"You can teach an old brain new technology tricks," said Dr. Gary Small, a psychiatry professor at the Semel Institute for Neuroscience and Human Behavior at the University of California, Los Angeles, and the author of iBrain. With people who had little Internet experience, "we found that after just a week of practice, there was a much greater extent of activity particularly in the areas of the brain that make decisions, the thinking brain -- which makes sense because, when you're searching online, you're making a lot of decisions," he said. "It's interactive."

Small is co-author of the research, which was scheduled to be presented Monday in Chicago at the Society for Neuroscience annual meeting.

"This makes intuitive sense, that getting on the Internet and exploring and getting new information and learning would help," said Paul Sanberg, director of the University of South Florida Center of Excellence for Aging and Brain Repair in Tampa. "It supports the value of exploring the Internet for the elderly."

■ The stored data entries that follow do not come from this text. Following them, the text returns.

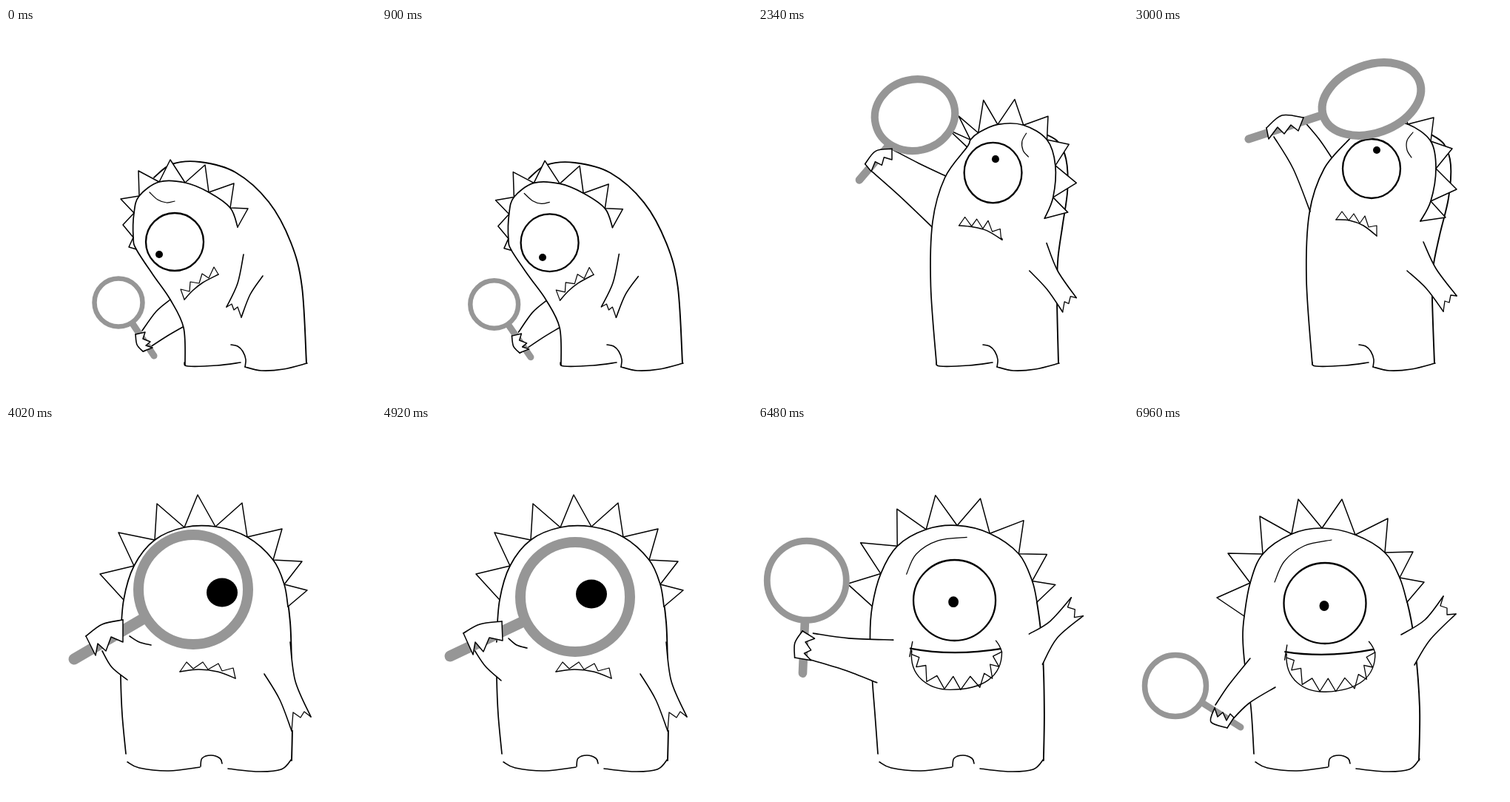
These frames come from a looping animation (500 by 500 pixels, 8000 ms). An HTML page with a canvas:

```html
<!DOCTYPE html>
<html>
<head>
<meta charset="utf-8">
<style>
html, body { margin: 0; width: 100%; height: 100%; overflow: hidden; background: #fff; }
canvas { display: block; }
</style>
</head>
<body>
<canvas id="stage" width="500" height="500"></canvas>
<script>
const ctx = document.getElementById('stage').getContext('2d');
const LOOP = 8000, STEP = 60;

// Pose parts are flat x,y lists, except:
// eye and pupil [x, y, rx, ry], lens [x, y, rx, ry, angle, ring, handleX, handleY, handleWidth],
// grin [x, y, scaleX, scaleY, angle].
const sideFeet = {
  sole: [241,452, 246,457, 285,456, 317,452],
  notch: [304,428, 313,430, 320,437, 324,448, 323,458],
  heel: [323,458, 345,463, 375,461, 407,453]
};
const frontFeet = {
  sole: [164,454, 180,462, 220,466, 262,461],
  notch: [263,460, 265,449, 277,445, 289,449, 292,456],
  heel: [300,463, 340,467, 372,464, 386,450]
};

const crouch = {
  ...sideFeet,
  low: [242,456, 240,405, 222,367, 199,334],
  spikes: [176,299, 166,296, 172,283, 158,266, 173,250, 155,231, 180,227, 179,193, 207,208,
    222,178, 242,209, 269,185, 274,222, 308,210, 303,243, 327,244, 313,269],
  back: [200,202, 224,184, 262,181, 310,195, 355,235, 385,290, 400,350, 406,453],
  eye: [228,289,39,39], pupil: [207,306,5,5],
  brow: [194,222, 205,232, 217,236, 228,234],
  teeth: [241,367, 236,353, 248,356, 249,343, 261,345, 265,332, 274,338, 281,323, 287,333, 287,333, 287,333],
  lip: [241,367, 252,355, 266,344, 287,333],
  armIn: [321,306, 313,345, 298,377], armOut: [347,335, 330,360, 318,391],
  claws: [298,377, 305,373, 308,381, 313,377, 318,391],
  upper: [222,367, 203,383, 184,409], under: [239,404, 215,418, 186,437],
  fist: [175,414, 177,428, 185,437],
  grip: [175,414, 188,411, 185,420, 195,424, 189,429, 198,432, 185,437],
  lens: [152,371,32.5,32.5,0,6.5, 200,443,9],
  grin: [273,322,.6,.5,0]
};

const rise = {
  ...sideFeet,
  low: [243,455, 236,400, 230,330, 228,270],
  spikes: [229,228, 217,213, 231,203, 216,182, 239,174, 229,140, 261,149, 267,116, 295,138,
    318,109, 331,140, 365,124, 367,163, 398,160, 386,200, 406,210, 389,236],
  back: [290,133, 320,127, 350,133, 380,158, 403,195, 413,235, 409,330, 406,453],
  eye: [298,227,38.5,45], pupil: [281,246,5,5.5],
  brow: [281,149, 288,160, 297,168, 311,169],
  teeth: [264,312, 272,298, 281,312, 288,299, 297,311, 305,296, 314,310, 323,297, 332,311, 340,302, 341,316],
  lip: [264,312, 275,317, 303,311, 341,316],
  armIn: [354,328, 366,360, 376,388], armOut: [384,300, 387,345, 397,379],
  claws: [376,388, 381,375, 385,381, 390,372, 397,379],
  upper: [228,291, 195,301, 160,306], under: [230,341, 190,339, 143,340],
  fist: [152,307, 144,322, 143,340],
  grip: [152,307, 166,315, 154,321, 163,329, 154,333, 162,340, 143,340],
  lens: [167,244,37.5,46,0,8.5, 152,358,10],
  grin: crouch.grin
};

const lookUp = {
  ...sideFeet,
  low: [241,455, 233,340, 237,250, 257,190],
  spikes: [292,149, 266,125, 297,142, 281,108, 308,136, 318,90, 335,127, 361,93, 370,130,
    405,121, 401,153, 430,163, 408,190, 436,218, 401,234, 421,256, 387,261],
  back: [400,143, 419,157, 428,185, 425,230, 413,280, 404,325, 403,365, 406,453],
  eye: [321,190,39,40], pupil: [328,165,5,5],
  brow: [377,141, 369,152, 369,165, 375,175],
  teeth: [273,259, 281,248, 290,260, 297,251, 305,264, 312,254, 317,269, 328,267, 328,281, 328,281, 328,281],
  lip: [273,259, 291,260, 310,267, 328,281],
  armIn: [369,328, 395,352, 418,383], armOut: [391,289, 408,325, 436,362],
  claws: [418,383, 420,369, 426,371, 428,361, 436,362],
  upper: [267,175, 250,150, 228,124], under: [238,248, 215,190, 189,147],
  fist: [229,121, 200,118, 179,135],
  grip: [229,121, 222,139, 212,131, 203,143, 194,134, 182,150, 179,135],
  lens: [321,96,69,46,-20,11, 155,150,11],
  grin: crouch.grin
};

const peer = {
  ...frontFeet,
  low: [162,443, 157,390, 155,340, 155,290],
  spikes: [159,235, 127,200, 173,189, 152,144, 201,154, 204,105, 241,137, 259,93, 283,136,
    319,104, 326,150, 373,139, 361,181, 400,183, 376,214, 407,222, 381,244],
  back: [283,136, 326,150, 361,181, 376,214, 384,265, 386,330, 387,400, 386,452],
  eye: [258,232,54,54], pupil: [292,225,21,19.5],
  brow: [215,200, 225,182, 243,170, 268,168],
  teeth: [235,332, 244,319, 253,328, 266,319, 273,329, 287,321, 292,331, 307,327, 310,341, 310,341, 310,341],
  lip: [235,332, 260,329, 286,332, 310,341],
  armIn: [349,335, 370,370, 386,412], armOut: [384,292, 391,345, 412,393],
  claws: [386,412, 388,387, 398,394, 403,386, 412,393],
  upper: [196,296, 180,292, 167,284], under: [164,343, 143,326, 130,304],
  fist: [158,262, 130,268, 108,284],
  grip: [158,262, 158,292, 142,285, 135,304, 124,294, 121,310, 108,284],
  lens: [253,221,74,74,0,14, 92,315,15],
  grin: crouch.grin
};

const cheer = {
  ...frontFeet,
  low: [162,443, 158,390, 155,345, 152,285],
  spikes: [155,242, 122,211, 167,198, 140,156, 190,161, 190,111, 229,139, 242,93, 271,134,
    303,98, 315,145, 361,128, 354,173, 392,174, 372,210, 403,215, 378,238],
  back: [271,134, 315,145, 354,173, 372,210, 381,260, 386,320, 387,390, 386,452],
  eye: [266.5,235,55.5,54.5], pupil: [265,237,7,7.5],
  brow: [202,199, 215,172, 245,154, 284,150],
  teeth: peer.teeth, lip: peer.lip,
  armIn: [385,322, 405,286, 440,257], armOut: [367,281, 395,264, 424,232],
  claws: [440,257, 428,259, 429,248, 419,245, 424,232],
  upper: [188,284, 130,272, 90,258], under: [158,346, 120,318, 82,295],
  fist: [74,254, 63,270, 60,291],
  grip: [74,254, 92,264, 77,270, 85,281, 74,287, 84,297, 60,291],
  lens: [98,180,55,55,0,9, 69,315,12],
  grin: [268,303,1,1,0]
};

const rest = {
  ...cheer,
  low: [162,443, 158,380, 150,325, 147,285],
  spikes: [149,257, 112,232, 157,212, 127,172, 174,173, 170,122, 213,146, 222,99, 254,138,
    281,99, 299,147, 343,125, 339,171, 377,170, 359,205, 392,211, 369,238],
  back: [254,138, 299,147, 339,171, 359,205, 372,250, 380,300, 386,380, 385,452],
  eye: [258,239.5,55.5,54.5], pupil: [257,243,6.5,7],
  brow: [190,211, 203,183, 230,162, 267,154],
  armIn: [379,323, 400,289, 435,254], armOut: [361,282, 393,262, 418,230],
  claws: [435,254, 423,255, 423,246, 414,243, 418,230],
  upper: [157,314, 128,350, 110,377], under: [191,353, 155,375, 130,400],
  fist: [109,381, 104,400, 126,408],
  grip: [109,381, 113,393, 120,387, 125,398, 130,389, 135,394, 126,408],
  lens: [56,351,41.5,41.5,0,7.5, 144,407,9],
  grin: [265,306,.98,1,-2]
};

const shift = (list, dx, dy) => list.map((v, i) => v + (i % 2 ? dy : dx));
const mix = (a, b, k) => Object.fromEntries(Object.keys(a).map(
  part => [part, a[part].map((v, i) => v + (b[part][i] - v) * k)]));

const glance = { ...crouch, pupil: [217,310,5,5] };
const dip = mix(glance, { ...rise, pupil: glance.pupil }, -.04);
const turn = {
  ...mix(rise, lookUp, .85),
  upper: [245,220, 195,228, 149,231], under: [234,283, 185,272, 132,265],
  fist: shift(rise.fist, -11, -75), grip: shift(rise.grip, -11, -75),
  lens: [156,169,37.5,46,0,8.5, 141,280,10]
};
const raise = {
  ...turn,
  upper: [258,190, 228,160, 200,132], under: [236,262, 195,205, 161,155],
  fist: shift(lookUp.fist, -28, 8), grip: shift(lookUp.grip, -28, 8),
  lens: [240,92,63,49,-20,11, 135,168,11]
};
const adjust = {
  ...peer,
  upper: [196,300, 182,296, 171,287], under: [161,344, 140,325, 125,303],
  fist: [162,264, 132,268, 110,280],
  grip: [162,264, 163,290, 145,286, 137,305, 126,292, 123,309, 110,280],
  lens: [261,231,74,74,0,14, 92,311,15]
};
const peek = { ...adjust, pupil: [283,227,21,19.5] };
const smile = {
  ...peek, pupil: [255,231,21,19.5],
  teeth: [236,322, 245,330, 250,340, 258,332, 265,347, 273,334, 282,347, 290,332, 299,339, 302,328, 311,322],
  lip: [236,322, 256,345, 290,345, 311,322]
};
const wave = {
  ...cheer,
  upper: [186,286, 122,279, 70,268], under: [157,346, 112,324, 62,305],
  fist: shift(cheer.fist, -20, 10), grip: shift(cheer.grip, -20, 10),
  lens: [67,191,55,55,0,9, 50,325,12]
};

// [first changed step, last step, pose reached]
const moves = [
  [360, 360, glance], [840, 1020, dip], [1380, 1500, rise], [1560, 1620, turn],
  [2280, 2400, raise], [2760, 3000, lookUp], [3600, 4020, peer], [4500, 4680, adjust],
  [4920, 4920, peek], [4980, 5160, smile], [5520, 5700, cheer], [5760, 5940, wave],
  [6480, 6960, rest]
];

function poseAt(t) {
  let pose = crouch;
  for (const [start, end, next] of moves) {
    if (t < start) break;
    pose = mix(pose, next, Math.min(1, (t - start + STEP) / (end - start + STEP)));
  }
  return pose;
}

function poly(p, path = new Path2D()) {
  for (let i = 0; i < p.length; i += 2) path.lineTo(p[i], p[i + 1]);
  return path;
}

// Smooth curve through all points
function curve(p, path = new Path2D()) {
  const at = (i, c) => p[Math.max(0, Math.min(p.length / 2 - 1, i)) * 2 + c];
  path.lineTo(p[0], p[1]);
  for (let i = 0; i < p.length / 2 - 1; i++) {
    const c = [0, 1].map(j => at(i, j) + (at(i + 1, j) - at(i - 1, j)) / 6);
    const d = [0, 1].map(j => at(i + 1, j) - (at(i + 2, j) - at(i, j)) / 6);
    path.bezierCurveTo(...c, ...d, at(i + 1, 0), at(i + 1, 1));
  }
  return path;
}

function oval(x, y, rx, ry, deg = 0) {
  const path = new Path2D();
  path.ellipse(x, y, rx, ry, deg * Math.PI / 180, 0, 7);
  return path;
}

function ink(path, width = 1.6, color = '#000') {
  ctx.lineWidth = width;
  ctx.strokeStyle = color;
  ctx.stroke(path);
}

function fill(path, color = '#fff') {
  ctx.fillStyle = color;
  ctx.fill(path);
}

const reverse = p => p.map((_, i) => p[p.length - 2 - i + 2 * (i % 2)]);

function limb(a, b) {
  fill(curve(reverse(b), curve(a)));
  ink(curve(a));
  ink(curve(b));
}

const grinLip = new Path2D('M-62,-3Q-5,8 60,-2');
const grinEdge = new Path2D('M-59,-12L-63,8M54,-13Q60,-6 62,3M-60,0C-64,34-38,53-8,53C36,53 62,36 62,2');
const grinTeeth = poly([-60,5, -50,9, -54,22, -41,20, -40,42, -26,34, -16,52, -4,35, 6,53,
  19,35, 32,50, 38,31, 49,38, 46,19, 58,22, 50,8, 62,2]);

function drawGrin([x, y, sx, sy, deg]) {
  ctx.save();
  ctx.translate(x, y);
  ctx.rotate(deg * Math.PI / 180);
  ctx.scale(sx, sy);
  ink(grinLip, 2.2);
  ink(grinEdge, 1.4);
  ink(grinTeeth, 1.3);
  ctx.restore();
}

function drawLens([x, y, rx, ry, deg, ring, hx, hy, width]) {
  const gray = '#969696', rim = oval(x, y, rx, ry, deg);
  ink(poly([x, y, hx, hy]), width, gray);
  fill(rim);
  ink(rim, ring, gray);
}

function draw(t) {
  const p = poseAt(t), armInFront = t >= 3840;
  const bases = p.spikes.filter((_, i) => i % 4 < 2);
  ctx.clearRect(0, 0, 500, 500);
  ctx.lineCap = ctx.lineJoin = 'round';

  ink(curve(p.back), 1.9);
  if (!armInFront) limb(p.upper, p.under);
  fill(poly(p.spikes));
  ink(poly(p.spikes), 1.5);
  ink(curve([...p.low, ...bases]), 1.7);
  for (const part of ['sole', 'notch', 'heel']) ink(curve(p[part]));

  ink(oval(...p.eye), 2.3);
  ink(curve(p.brow), 1.2);
  if (t >= 5520) drawGrin(p.grin);
  else {
    ink(poly(p.teeth), 1.2);
    ink(curve(p.lip), 1.5);
  }

  limb(p.armIn, p.armOut);
  ink(poly(p.claws), 1.3);
  if (armInFront) limb(p.upper, p.under);
  drawLens(p.lens);
  fill(poly(reverse(p.grip), curve(p.fist)));
  ink(curve(p.fist));
  ink(poly(p.grip), 1.5);
  fill(oval(...p.pupil), '#000');
}

function tick(now) {
  draw(Math.floor(now % LOOP / STEP) * STEP);
  requestAnimationFrame(tick);
}
requestAnimationFrame(tick);
</script>
</body>
</html>
```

Most experts now advocate a "use-it-or-lose-it" approach to mental functioning.

"We found a number of years ago that people who engaged in cognitive activities had better functioning and perspective than those who did not," said Dr. Richard Lipton, a professor of neurology and epidemiology at Albert Einstein College of Medicine in New York City and director of the Einstein Aging Study. "Our study is often referenced as the crossword-puzzle study -- that doing puzzles, writing for pleasure, playing chess and engaging in a broader array of cognitive activities seem to protect against age-related decline in cognitive function and also dementia."

The new study takes the use-it-or-lose-it concept into the 21st century.

For the research, 24 neurologically normal adults, aged 55 to 78, were asked to surf the Internet while hooked up to an MRI machine. Before the study began, half the participants had used the Internet daily, and the other half had little experience with it.

After an initial MRI scan, the participants were instructed to do Internet searches for an hour on each of seven days in the next two weeks. They then returned to the clinic for more brain scans.

"At baseline, those with prior Internet experience showed a much greater extent of brain activation," Small said.

After at-home practice, however, those who had just been introduced to the Internet were catching up to those who were old hands, the study found.

"This is a demonstration that, over a relatively short period of time, patterns of brain activation while engaging in cognitive activities change," Lipton said. "That is at least a first step toward gaining insight into the mechanisms that might allow cognitive engagement to influence brain function."

But, Small said, beware how you use the Internet.

"You can exercise your mind by using the Internet, but it depends on how it's used," he explained. "If you get hooked on gambling or eBay shopping, that may not be positive."

SOURCES: Gary Small, M.D., professor, psychiatry, Semel Institute for Neuroscience and Human Behavior, University of California, Los Angeles; Richard Lipton, M.D., professor, neurology and epidemiology, Albert Einstein College of Medicine, New York City; Paul Sanberg, Ph.D., D.Sc., professor, neurosurgery, and director, University of South Florida Center of Excellence for Aging and Brain Repair, Tampa, Fla.; Oct. 19, 2009, presentation, Society for Neuroscience 2009 meeting, Chicago